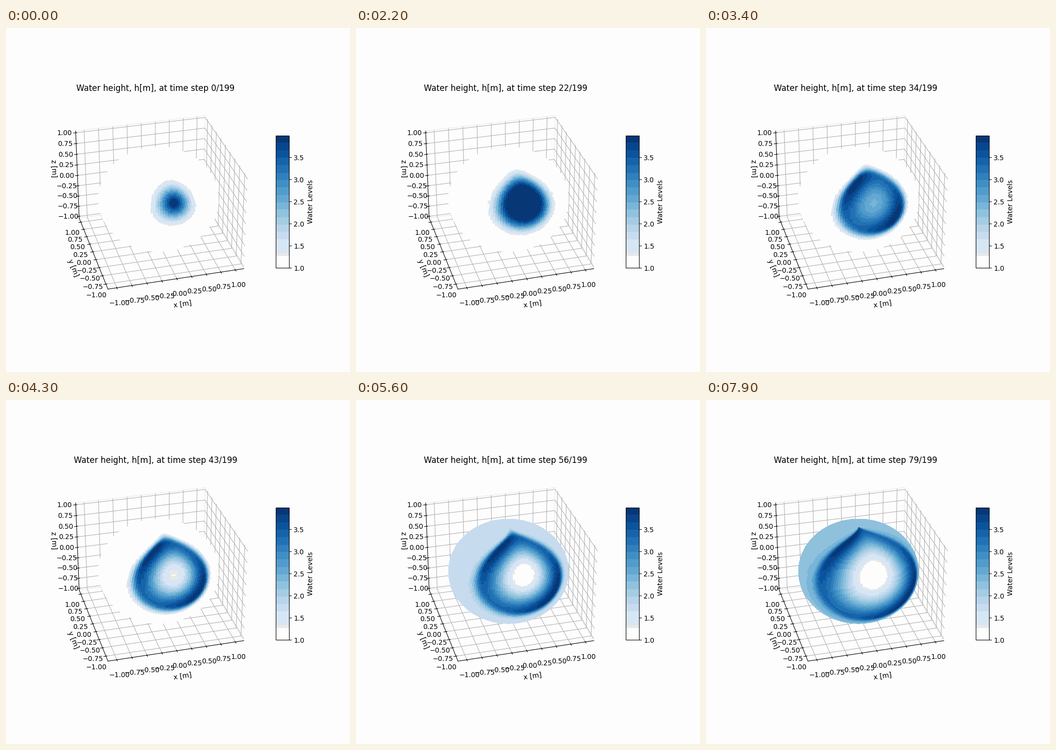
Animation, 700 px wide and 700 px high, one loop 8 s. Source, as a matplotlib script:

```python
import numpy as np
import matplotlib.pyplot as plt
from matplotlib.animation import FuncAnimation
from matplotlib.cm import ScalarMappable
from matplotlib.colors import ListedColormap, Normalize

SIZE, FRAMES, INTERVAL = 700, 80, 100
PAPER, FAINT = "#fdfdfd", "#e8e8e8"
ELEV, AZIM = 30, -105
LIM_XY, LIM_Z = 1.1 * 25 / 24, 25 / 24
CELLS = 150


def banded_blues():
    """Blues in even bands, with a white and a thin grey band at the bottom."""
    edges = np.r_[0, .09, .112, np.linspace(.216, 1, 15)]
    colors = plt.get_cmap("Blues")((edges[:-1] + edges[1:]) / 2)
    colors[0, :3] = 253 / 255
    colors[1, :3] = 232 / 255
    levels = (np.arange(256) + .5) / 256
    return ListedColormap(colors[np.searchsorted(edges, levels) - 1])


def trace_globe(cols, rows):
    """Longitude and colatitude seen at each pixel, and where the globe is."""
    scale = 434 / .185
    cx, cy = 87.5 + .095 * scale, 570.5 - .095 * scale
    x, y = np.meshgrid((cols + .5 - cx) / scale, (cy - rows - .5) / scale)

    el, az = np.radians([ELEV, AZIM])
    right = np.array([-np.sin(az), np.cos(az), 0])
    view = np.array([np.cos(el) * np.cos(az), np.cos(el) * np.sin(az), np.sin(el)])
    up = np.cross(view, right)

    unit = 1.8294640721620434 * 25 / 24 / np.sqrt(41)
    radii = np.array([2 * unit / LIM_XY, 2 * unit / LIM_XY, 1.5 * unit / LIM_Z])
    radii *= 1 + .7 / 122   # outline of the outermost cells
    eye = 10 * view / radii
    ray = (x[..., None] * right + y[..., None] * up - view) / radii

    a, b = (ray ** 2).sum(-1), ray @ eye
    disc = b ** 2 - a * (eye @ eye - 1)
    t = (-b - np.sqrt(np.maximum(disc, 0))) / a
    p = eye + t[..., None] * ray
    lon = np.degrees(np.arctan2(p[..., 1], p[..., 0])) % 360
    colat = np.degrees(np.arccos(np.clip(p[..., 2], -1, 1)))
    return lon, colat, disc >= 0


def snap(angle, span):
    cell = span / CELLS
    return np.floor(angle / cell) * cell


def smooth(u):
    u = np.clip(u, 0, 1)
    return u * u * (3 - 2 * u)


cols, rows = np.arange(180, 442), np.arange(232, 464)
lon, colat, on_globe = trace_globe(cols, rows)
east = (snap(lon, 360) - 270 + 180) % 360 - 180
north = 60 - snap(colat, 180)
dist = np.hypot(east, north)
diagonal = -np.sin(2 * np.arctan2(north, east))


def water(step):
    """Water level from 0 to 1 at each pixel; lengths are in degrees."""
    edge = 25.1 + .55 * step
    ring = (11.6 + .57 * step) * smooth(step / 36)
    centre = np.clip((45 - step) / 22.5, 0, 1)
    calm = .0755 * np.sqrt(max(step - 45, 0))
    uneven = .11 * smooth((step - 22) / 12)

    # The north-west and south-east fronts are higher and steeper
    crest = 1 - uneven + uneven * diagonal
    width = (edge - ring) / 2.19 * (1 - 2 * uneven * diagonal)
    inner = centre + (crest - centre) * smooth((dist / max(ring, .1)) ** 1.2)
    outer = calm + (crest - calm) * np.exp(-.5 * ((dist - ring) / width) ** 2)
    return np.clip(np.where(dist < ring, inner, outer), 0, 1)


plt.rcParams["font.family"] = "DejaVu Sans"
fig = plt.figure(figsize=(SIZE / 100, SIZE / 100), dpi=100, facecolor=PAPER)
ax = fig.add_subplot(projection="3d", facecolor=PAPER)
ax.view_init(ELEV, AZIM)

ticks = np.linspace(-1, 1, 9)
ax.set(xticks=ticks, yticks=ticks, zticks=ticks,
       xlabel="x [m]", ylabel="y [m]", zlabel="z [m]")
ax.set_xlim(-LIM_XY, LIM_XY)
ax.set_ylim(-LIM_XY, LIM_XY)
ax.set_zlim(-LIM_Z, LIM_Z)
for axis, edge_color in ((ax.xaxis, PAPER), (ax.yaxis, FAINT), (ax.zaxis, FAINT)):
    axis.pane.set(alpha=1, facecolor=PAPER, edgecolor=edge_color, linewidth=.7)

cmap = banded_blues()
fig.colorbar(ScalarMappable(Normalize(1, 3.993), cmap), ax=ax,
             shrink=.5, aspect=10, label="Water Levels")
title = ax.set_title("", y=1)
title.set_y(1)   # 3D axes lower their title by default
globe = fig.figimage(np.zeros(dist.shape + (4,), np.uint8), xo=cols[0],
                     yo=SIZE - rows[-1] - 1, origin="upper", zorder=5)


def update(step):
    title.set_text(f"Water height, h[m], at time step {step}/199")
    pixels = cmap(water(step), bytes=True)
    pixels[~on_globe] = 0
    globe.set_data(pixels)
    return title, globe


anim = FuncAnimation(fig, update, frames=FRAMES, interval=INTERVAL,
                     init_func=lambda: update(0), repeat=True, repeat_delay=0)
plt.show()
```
# # # # #
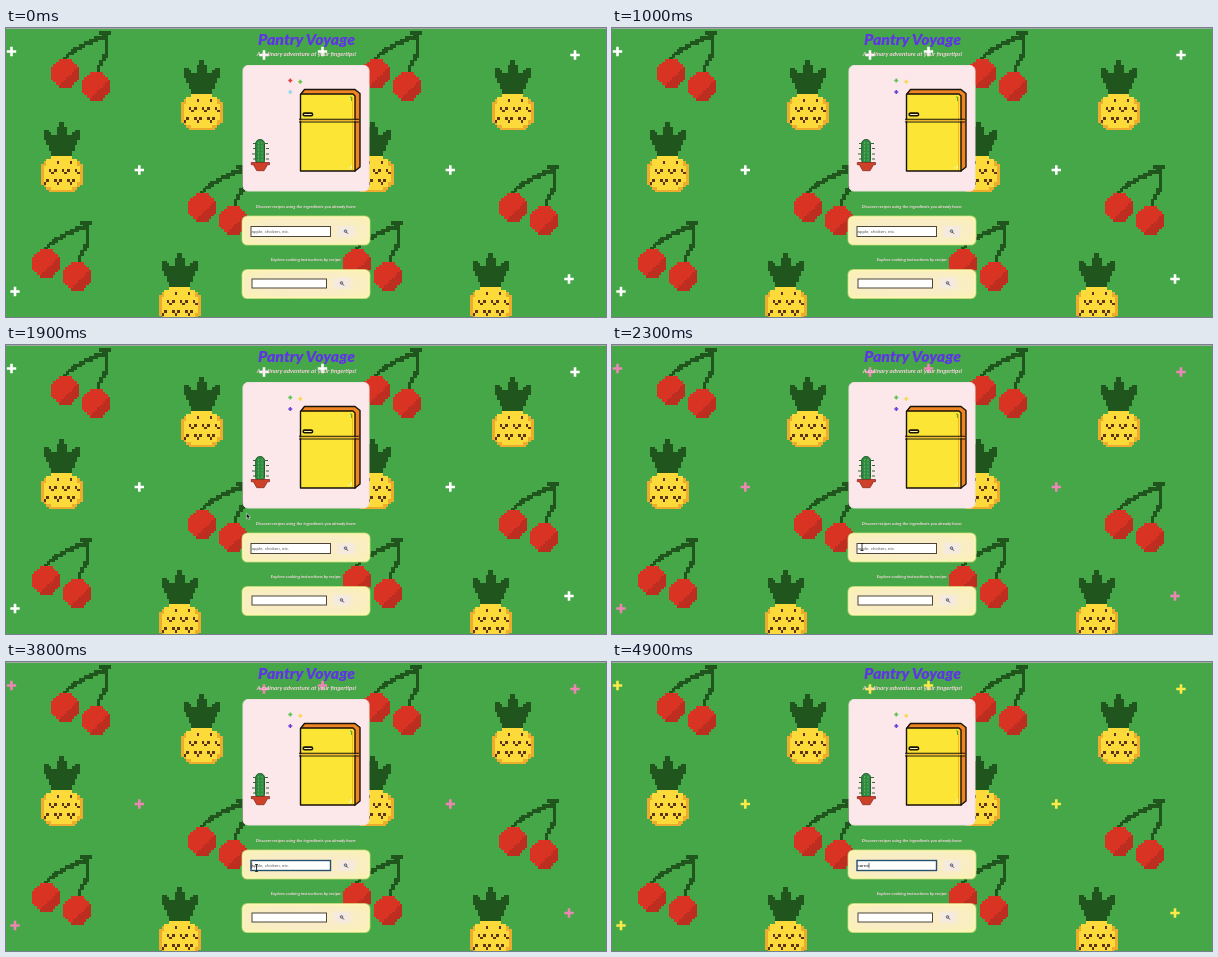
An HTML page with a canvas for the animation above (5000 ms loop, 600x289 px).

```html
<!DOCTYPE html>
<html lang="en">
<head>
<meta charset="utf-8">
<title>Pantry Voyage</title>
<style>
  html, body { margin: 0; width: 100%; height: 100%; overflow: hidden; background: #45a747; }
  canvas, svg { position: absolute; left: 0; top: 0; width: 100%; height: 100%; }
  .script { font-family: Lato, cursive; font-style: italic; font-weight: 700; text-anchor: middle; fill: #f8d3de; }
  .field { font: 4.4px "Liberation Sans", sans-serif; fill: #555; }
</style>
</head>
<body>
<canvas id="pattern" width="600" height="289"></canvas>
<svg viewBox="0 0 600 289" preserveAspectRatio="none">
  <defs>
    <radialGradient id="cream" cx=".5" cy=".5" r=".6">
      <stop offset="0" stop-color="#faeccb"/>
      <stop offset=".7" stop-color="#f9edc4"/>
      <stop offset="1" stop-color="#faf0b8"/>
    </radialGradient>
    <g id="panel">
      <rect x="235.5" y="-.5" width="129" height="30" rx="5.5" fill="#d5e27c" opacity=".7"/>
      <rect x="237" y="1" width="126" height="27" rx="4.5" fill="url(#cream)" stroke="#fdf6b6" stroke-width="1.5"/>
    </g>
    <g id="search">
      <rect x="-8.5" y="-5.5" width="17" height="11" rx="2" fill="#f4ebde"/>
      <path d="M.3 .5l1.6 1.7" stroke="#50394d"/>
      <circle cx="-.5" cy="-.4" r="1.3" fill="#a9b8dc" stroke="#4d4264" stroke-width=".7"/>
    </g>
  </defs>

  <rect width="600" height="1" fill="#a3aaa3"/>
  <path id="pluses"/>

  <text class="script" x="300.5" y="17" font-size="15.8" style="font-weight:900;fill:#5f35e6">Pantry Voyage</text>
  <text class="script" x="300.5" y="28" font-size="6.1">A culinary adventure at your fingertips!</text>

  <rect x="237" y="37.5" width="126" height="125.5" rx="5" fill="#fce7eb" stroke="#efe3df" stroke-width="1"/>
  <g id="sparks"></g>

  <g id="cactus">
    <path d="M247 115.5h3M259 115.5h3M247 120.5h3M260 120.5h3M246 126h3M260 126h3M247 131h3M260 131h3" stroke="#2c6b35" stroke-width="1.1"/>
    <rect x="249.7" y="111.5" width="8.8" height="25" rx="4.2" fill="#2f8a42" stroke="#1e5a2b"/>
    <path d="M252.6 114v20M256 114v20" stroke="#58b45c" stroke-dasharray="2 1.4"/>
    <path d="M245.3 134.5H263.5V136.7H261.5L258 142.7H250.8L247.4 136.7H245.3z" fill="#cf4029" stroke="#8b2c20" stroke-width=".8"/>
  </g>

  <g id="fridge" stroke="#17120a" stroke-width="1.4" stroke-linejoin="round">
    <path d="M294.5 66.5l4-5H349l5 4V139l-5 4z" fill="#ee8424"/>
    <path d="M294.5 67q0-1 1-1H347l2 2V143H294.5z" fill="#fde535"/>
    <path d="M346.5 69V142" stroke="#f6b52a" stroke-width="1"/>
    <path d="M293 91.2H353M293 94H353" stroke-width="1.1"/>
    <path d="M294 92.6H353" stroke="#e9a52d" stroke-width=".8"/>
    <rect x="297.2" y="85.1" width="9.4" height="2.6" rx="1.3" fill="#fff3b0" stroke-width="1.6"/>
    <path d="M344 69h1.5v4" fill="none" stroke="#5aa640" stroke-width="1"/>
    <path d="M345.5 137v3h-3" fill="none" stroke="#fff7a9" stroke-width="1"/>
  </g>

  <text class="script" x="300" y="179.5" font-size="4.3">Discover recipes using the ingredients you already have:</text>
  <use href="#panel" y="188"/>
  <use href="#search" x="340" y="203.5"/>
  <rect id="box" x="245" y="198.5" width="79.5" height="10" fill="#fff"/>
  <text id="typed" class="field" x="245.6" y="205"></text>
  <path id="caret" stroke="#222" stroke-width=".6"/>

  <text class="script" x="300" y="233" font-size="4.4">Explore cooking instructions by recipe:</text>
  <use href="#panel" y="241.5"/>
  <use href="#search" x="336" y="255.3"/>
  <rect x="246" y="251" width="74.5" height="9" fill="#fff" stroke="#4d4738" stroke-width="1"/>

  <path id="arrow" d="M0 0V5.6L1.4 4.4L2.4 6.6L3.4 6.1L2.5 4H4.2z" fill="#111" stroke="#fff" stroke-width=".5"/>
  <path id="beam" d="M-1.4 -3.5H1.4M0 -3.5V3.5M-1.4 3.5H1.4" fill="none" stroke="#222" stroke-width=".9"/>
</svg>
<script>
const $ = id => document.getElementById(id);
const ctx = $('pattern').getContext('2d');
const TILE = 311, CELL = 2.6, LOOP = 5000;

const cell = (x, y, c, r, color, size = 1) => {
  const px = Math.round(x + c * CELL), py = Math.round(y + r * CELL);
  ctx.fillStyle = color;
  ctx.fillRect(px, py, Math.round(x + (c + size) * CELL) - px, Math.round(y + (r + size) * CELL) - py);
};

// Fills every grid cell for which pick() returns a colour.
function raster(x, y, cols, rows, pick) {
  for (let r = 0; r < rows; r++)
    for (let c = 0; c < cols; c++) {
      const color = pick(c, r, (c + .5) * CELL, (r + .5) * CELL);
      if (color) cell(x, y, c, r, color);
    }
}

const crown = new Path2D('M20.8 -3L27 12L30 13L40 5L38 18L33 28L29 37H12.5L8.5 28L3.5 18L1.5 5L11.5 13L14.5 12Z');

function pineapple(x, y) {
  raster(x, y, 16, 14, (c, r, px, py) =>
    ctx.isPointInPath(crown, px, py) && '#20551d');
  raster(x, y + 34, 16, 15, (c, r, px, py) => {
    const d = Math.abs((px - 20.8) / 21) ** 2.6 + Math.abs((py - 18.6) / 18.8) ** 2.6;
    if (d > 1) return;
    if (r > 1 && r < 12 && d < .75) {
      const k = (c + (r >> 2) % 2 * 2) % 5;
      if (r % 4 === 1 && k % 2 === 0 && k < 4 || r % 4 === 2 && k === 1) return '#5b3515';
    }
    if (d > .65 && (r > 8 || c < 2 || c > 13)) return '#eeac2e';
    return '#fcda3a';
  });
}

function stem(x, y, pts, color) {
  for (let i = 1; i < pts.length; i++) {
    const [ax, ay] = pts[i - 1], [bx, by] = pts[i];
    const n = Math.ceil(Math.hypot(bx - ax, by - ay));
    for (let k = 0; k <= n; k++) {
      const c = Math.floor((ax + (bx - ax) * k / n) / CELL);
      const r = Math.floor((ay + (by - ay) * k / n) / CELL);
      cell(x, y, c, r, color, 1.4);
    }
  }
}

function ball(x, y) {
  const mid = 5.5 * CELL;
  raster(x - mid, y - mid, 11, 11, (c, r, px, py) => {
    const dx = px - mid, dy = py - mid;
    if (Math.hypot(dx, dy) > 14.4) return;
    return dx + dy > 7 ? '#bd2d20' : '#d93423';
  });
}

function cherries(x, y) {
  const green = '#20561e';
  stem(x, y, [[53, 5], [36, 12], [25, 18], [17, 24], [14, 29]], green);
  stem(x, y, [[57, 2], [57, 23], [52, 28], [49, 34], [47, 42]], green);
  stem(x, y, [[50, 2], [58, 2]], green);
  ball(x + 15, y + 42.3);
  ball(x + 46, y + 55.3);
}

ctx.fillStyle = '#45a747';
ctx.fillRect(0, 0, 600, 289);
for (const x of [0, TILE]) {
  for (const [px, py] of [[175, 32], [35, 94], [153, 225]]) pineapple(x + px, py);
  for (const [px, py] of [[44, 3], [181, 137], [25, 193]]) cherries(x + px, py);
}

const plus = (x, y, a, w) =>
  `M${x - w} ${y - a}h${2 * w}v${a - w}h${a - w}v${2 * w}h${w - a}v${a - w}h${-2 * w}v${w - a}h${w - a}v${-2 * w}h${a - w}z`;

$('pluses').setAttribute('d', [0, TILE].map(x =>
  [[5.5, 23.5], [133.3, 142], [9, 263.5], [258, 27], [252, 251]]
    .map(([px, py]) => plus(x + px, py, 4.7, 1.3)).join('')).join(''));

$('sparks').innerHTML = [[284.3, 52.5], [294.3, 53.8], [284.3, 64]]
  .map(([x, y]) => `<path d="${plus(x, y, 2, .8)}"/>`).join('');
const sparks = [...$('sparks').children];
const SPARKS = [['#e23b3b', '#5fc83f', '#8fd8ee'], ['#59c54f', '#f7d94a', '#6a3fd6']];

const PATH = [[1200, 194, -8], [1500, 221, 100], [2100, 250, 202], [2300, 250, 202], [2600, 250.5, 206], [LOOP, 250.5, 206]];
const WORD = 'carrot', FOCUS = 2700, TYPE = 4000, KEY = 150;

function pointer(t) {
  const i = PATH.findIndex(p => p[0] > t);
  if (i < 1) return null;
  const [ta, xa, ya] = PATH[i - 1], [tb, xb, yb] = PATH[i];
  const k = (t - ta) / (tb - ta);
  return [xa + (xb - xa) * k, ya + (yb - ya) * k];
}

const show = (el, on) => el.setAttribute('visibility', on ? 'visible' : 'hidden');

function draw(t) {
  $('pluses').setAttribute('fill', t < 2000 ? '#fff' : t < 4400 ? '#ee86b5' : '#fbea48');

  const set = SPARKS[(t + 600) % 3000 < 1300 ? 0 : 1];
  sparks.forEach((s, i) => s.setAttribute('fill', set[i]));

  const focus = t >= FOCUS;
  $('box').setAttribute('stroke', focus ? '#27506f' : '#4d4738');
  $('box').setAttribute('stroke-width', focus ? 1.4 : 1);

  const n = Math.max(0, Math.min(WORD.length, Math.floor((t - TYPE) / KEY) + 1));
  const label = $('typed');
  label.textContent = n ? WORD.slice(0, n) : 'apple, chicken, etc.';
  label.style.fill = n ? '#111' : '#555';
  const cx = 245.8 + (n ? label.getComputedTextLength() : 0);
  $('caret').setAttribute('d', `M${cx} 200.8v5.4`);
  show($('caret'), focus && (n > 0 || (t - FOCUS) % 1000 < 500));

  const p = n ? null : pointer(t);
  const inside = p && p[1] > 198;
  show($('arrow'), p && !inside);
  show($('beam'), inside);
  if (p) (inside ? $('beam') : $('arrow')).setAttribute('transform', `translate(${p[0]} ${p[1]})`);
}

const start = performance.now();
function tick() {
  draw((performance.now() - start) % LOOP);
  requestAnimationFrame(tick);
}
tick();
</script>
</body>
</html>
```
# # # # #
To answer, copy each line from the material above that has the word "floor".

    return np.floor(angle / cell) * cell
      const c = Math.floor((ax + (bx - ax) * k / n) / CELL);
      const r = Math.floor((ay + (by - ay) * k / n) / CELL);
  const n = Math.max(0, Math.min(WORD.length, Math.floor((t - TYPE) / KEY) + 1));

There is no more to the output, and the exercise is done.